To bring changes in the basic structure of any organisation, proper homework is required and that has been overlooked. Hence confusion galore.
Creation of the aviation division should have been done in 1995 as recommended by M/s Arthur D. Little and NatWest markets when it conducted a study on PIA.
Nawaz Sharif, as former prime minister, revived it in March 1999 and it was abolished by Gen ( r ) Musharraf after his takeover.
The new order was the need of the hour as the ministry of defence was the major obstacle in running the affairs of PIA, the Civil Aviation Authority (CAA) and the Airport Security Force (ASF).
It is incorrect to suggest that it will suffer coordination. In fact, in the absence of the ministry of defence the coordination shall be much better. The air space is manned by air traffic controllers drawn from PAF and CAA: they work in close coordination due to common airports and will continue performing their functions under new arrangements.

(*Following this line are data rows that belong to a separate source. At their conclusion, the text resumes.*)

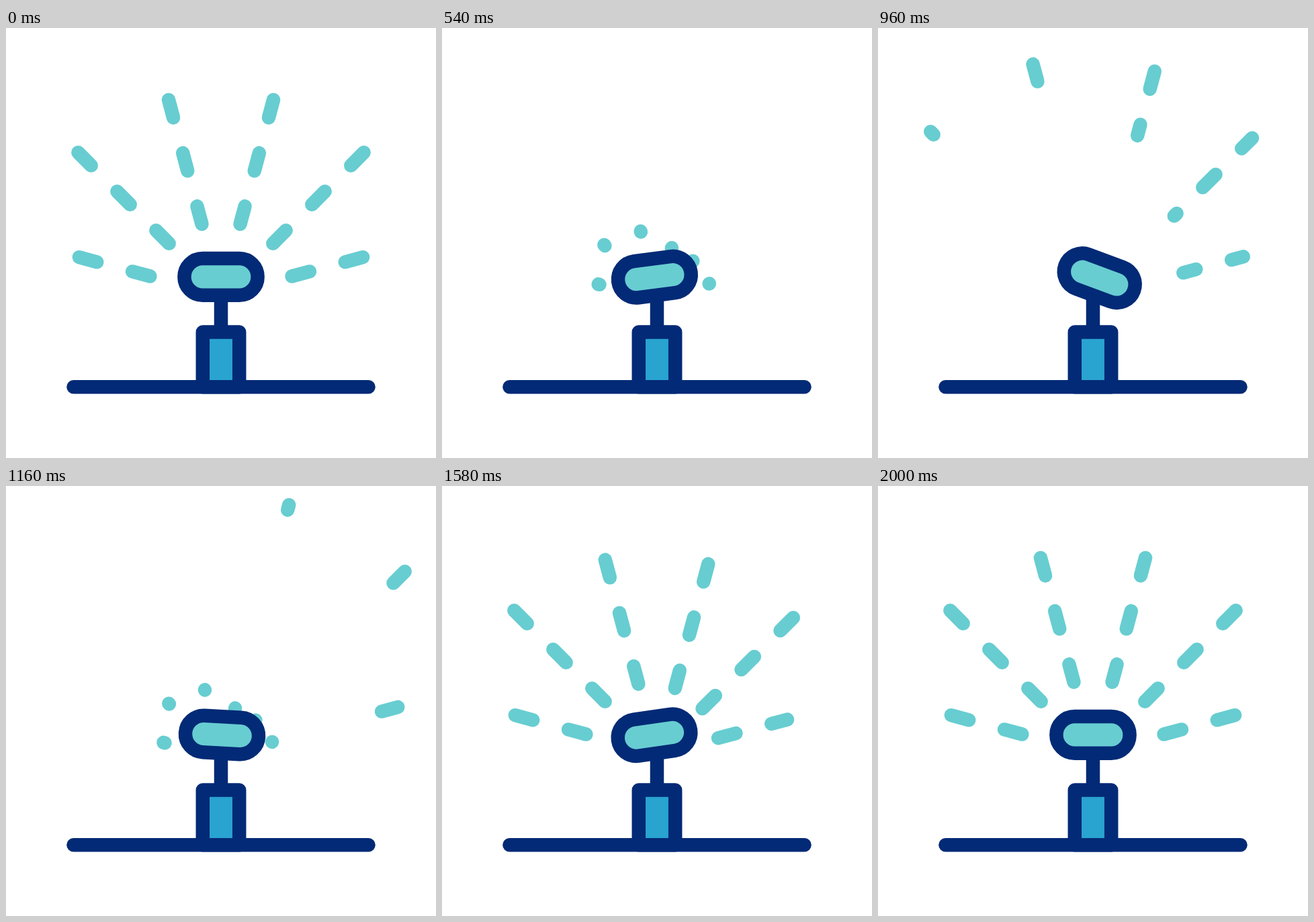
Write an HTML page with a canvas that moves like this. It is 640 px wide and 640 px high and loops after 2.4 s.

```html
<!DOCTYPE html>
<html lang="en">
<head>
<meta charset="utf-8">
<title>Sprinkler</title>
<style>
html, body { margin: 0; width: 100%; height: 100%; overflow: hidden; background: #fff; }
canvas { display: block; width: 640px; height: 640px; }
</style>
</head>
<body>
<canvas id="stage" width="640" height="640"></canvas>
<script>
const ctx = document.getElementById('stage').getContext('2d');
const NAVY = '#032a76', TEAL = '#67cdd1', BLUE = '#29a3d0';
const LOOP = 2400, STEP = 20, WIDTH = 20.5, DASH = 27.4, PITCH = 82;

// Jets run from left to right.
// near / far: offsets where a burst begins and where it dies out.
// out: fade of the first burst, fly: travel of the second, rest: settling of the third.
const jets = [
  { x: 214.5, y: 369.5, deg: 195, n: 2, near: [46.5, 19.5], far: [-46, -9.6], last: [-56, -15],
    move1: 170, out: 215, move2: [510, 868], grow2: 725, cut2: [546, 935], move3: 1444, grow3: 1233 },
  { x: 242.7, y: 320.7, deg: 225, n: 3, near: [19, 22.5], far: [-44, -46], last: [-59, -62],
    move1: 215, out: 252, move2: [510, 925], grow2: 800, cut2: [570, 1040], move3: 1555, grow3: 1317 },
  { x: 291.5, y: 291.8, deg: 255, n: 3, near: [11.5, 38], far: [-14.8, -66.7], last: [-18.5, -78],
    move1: 240, out: 290, move2: [510, 1086], grow2: 885, cut2: [650, 1150], move3: 1667, grow3: 1400 },
  { x: 348.5, y: 291.8, deg: 285, n: 3, near: [-7.5, 39], far: [25.5, -87.7], last: [25, -85],
    move1: 325, out: 324, move2: [465, 1295], grow2: 960, cut2: [679, 1273], move3: 1778, grow3: 1483 },
  { x: 397.3, y: 320.7, deg: 315, n: 3, near: [-26, 28], far: [94.6, -91.3], last: [75, -73],
    move1: 353, out: 366, move2: [465, 1530], grow2: 1040, cut2: [734, 1400], move3: 1889, grow3: 1567 },
  { x: 425.5, y: 369.5, deg: 345, n: 2, near: [-29.5, 11.5], far: [81, -20.5], last: [81, -20.5],
    move1: 403, out: 396, move2: [465, 1510], grow2: 1115, cut2: [800, 1483], move3: 2000, grow3: 1647 }
];

// Head angle: time, degrees
const swing = [[0, 0], [410, 22], [616, -20.5], [972, 20.5], [1403, -22.5], [1702, 0]];

function ease(t, a, b) {
  const x = Math.min(1, Math.max(0, (t - a) / (b - a)));
  return x * x * (3 - 2 * x);
}

function mix(a, b, p) {
  return [a[0] + (b[0] - a[0]) * p, a[1] + (b[1] - a[1]) * p];
}

function headAngle(t) {
  for (let i = 1; i < swing.length; i++) {
    const [t0, a0] = swing[i - 1], [t1, a1] = swing[i];
    if (t < t1) return a0 + (a1 - a0) * ease(t, t0, t1);
  }
  return 0;
}

// One jet, showing the part from..to of all its dashes laid end to end.
function drawJet(jet, offset, from, to) {
  if (to <= from) return;
  const a = jet.deg * Math.PI / 180, c = Math.cos(a), s = Math.sin(a);
  const inward = c < 0;
  ctx.beginPath();
  for (let k = 0; k < jet.n; k++) {
    let p = Math.max(0, from * jet.n - k), q = Math.min(1, to * jet.n - k);
    if (q <= p) continue;
    if (inward) [p, q] = [1 - q, 1 - p];
    const d0 = k * PITCH + p * DASH, d1 = Math.max(d0 + 0.01, k * PITCH + q * DASH);
    const x = jet.x + offset[0], y = jet.y + offset[1];
    ctx.moveTo(x + c * d0, y + s * d0);
    ctx.lineTo(x + c * d1, y + s * d1);
  }
  ctx.stroke();
}

function drawWater(t) {
  ctx.strokeStyle = TEAL;
  for (const j of jets) {
    drawJet(j, mix([0, 0], j.last, ease(t, 0, j.move1)), 0, t >= 1150 ? 0 : 1 - ease(t, 100, j.out));
    drawJet(j, mix(j.near, j.far, ease(t, ...j.move2)), ease(t, ...j.cut2), ease(t, 517, j.grow2));
    drawJet(j, mix(j.near, [0, 0], ease(t, 1150, j.move3)), 0, ease(t, 1150, j.grow3));
  }
}

function line(x0, y0, x1, y1) {
  ctx.beginPath();
  ctx.moveTo(x0, y0);
  ctx.lineTo(x1, y1);
  ctx.stroke();
}

function drawBody(t) {
  ctx.strokeStyle = NAVY;
  line(320, 402, 320, 450);
  ctx.fillStyle = BLUE;
  ctx.beginPath();
  ctx.rect(292.8, 452.4, 54.4, 81.9);
  ctx.fill();
  ctx.stroke();
  line(100.5, 534.3, 539.5, 534.3);

  ctx.save();
  ctx.translate(320, 398.4);
  ctx.rotate(headAngle(t) * Math.PI / 180);
  ctx.fillStyle = TEAL;
  ctx.beginPath();
  ctx.arc(-27.3, -28, 27.3, Math.PI / 2, Math.PI * 1.5);
  ctx.arc(27.3, -28, 27.3, -Math.PI / 2, Math.PI / 2);
  ctx.closePath();
  ctx.fill();
  ctx.stroke();
  ctx.restore();
}

function draw(t) {
  ctx.fillStyle = '#fff';
  ctx.fillRect(0, 0, 640, 640);
  ctx.lineWidth = WIDTH;
  ctx.lineCap = ctx.lineJoin = 'round';
  drawWater(t);
  drawBody(t);
}

let start;
function tick(now) {
  if (start === undefined) start = now;
  const t = (now - start) % LOOP;
  draw(Math.floor(t / STEP) * STEP);
  requestAnimationFrame(tick);
}
draw(0);
requestAnimationFrame(tick);
</script>
</body>
</html>
```
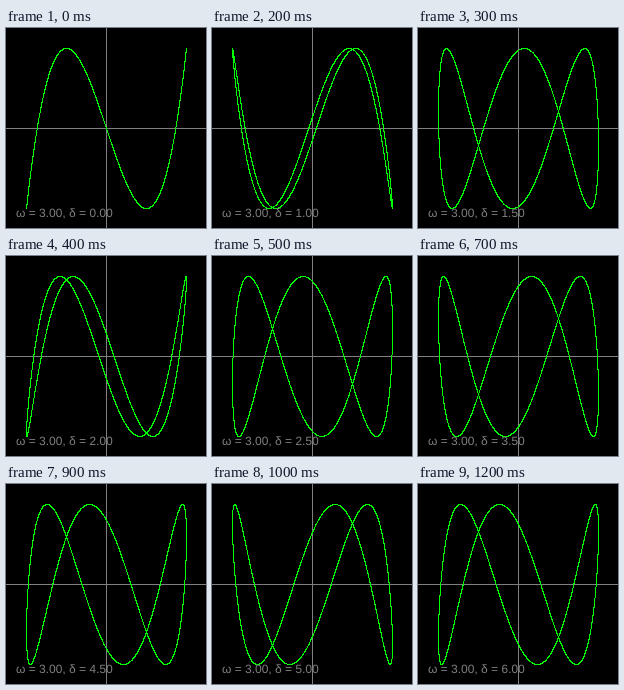
A matplotlib script for the animation above (1.3 s loop, 200 by 200 pixels).

```python
import numpy as np
import matplotlib.pyplot as plt
from matplotlib.animation import FuncAnimation

SIZE, CENTER, RADIUS = 200, 100, 80
FRAMES, INTERVAL = 13, 100
OMEGA, DELTA_STEP = 3.0, 0.5
GRAY, GREEN = (128, 128, 128), (0, 255, 0)

plt.rcParams.update({
    "toolbar": "None",
    "font.family": "Liberation Sans",
    "text.hinting": "none",
})


def lissajous(delta, samples=6000):
    """Pixel columns and rows of a densely dotted curve."""
    t = np.linspace(0, 2 * np.pi, samples, endpoint=False)
    x = CENTER + RADIUS * np.sin(t + delta)
    y = CENTER + RADIUS * np.sin(OMEGA * t)
    return np.rint(x).astype(int), np.rint(y).astype(int)


def render(delta):
    canvas = np.zeros((SIZE, SIZE, 3), np.uint8)
    canvas[CENTER, :] = GRAY
    canvas[:, CENTER] = GRAY
    cols, rows = lissajous(delta)
    canvas[rows, cols] = GREEN
    return canvas


fig = plt.figure(figsize=(SIZE / 100, SIZE / 100), dpi=100, facecolor="black")
picture = fig.figimage(render(0), origin="upper")
label = fig.text(10 / SIZE, 11 / SIZE, "", color="#808080",
                 fontsize=12 * 72 / 100, va="baseline")


def update(frame):
    delta = frame * DELTA_STEP
    picture.set_data(render(delta))
    label.set_text(f"ω = {OMEGA:.2f}, δ = {delta:.2f}")
    return picture, label


anim = FuncAnimation(fig, update, frames=FRAMES, interval=INTERVAL,
                     repeat=True, repeat_delay=0)
plt.show()
```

The recent air violation by Indian Air Force or any future violations have to be spotted by air traffic controllers and there are strict standard operating procedures to be followed; it makes no difference whether it is an intrusion or some secret mission.
There is no provision for the PAF officer as the number two, in fact even the director-general of the CAA, has to be from the regular cadre of the CAA.
The organisation is surrounded by uncertainties not because it is being placed under the aviation division but due to mismanagement, nepotism and sidelining senior officers.
The prime minister should review his decision of appointing number one and two to head the CAA according to rules.
The ASF will continue operating as before according to rules. It makes no difference if the reporting channel is changed. At present army officers are seconded to the ASF. So what if police officers are also seconded as they have a similar kind of training.
To remove uncertainties, preference has to be given to regular officers instead of bringing outsiders as it only breeds frustration amongst the permanent cadre of CAA officers. The indigenous officers of the CAA are the custodians of the customs and traditions of this institution. They are a true reflection of organisational development and attitude. If it is going worse, then logic can be found in the ill treatment being meted out to these officers.
MUKHTAR AHMED Karachi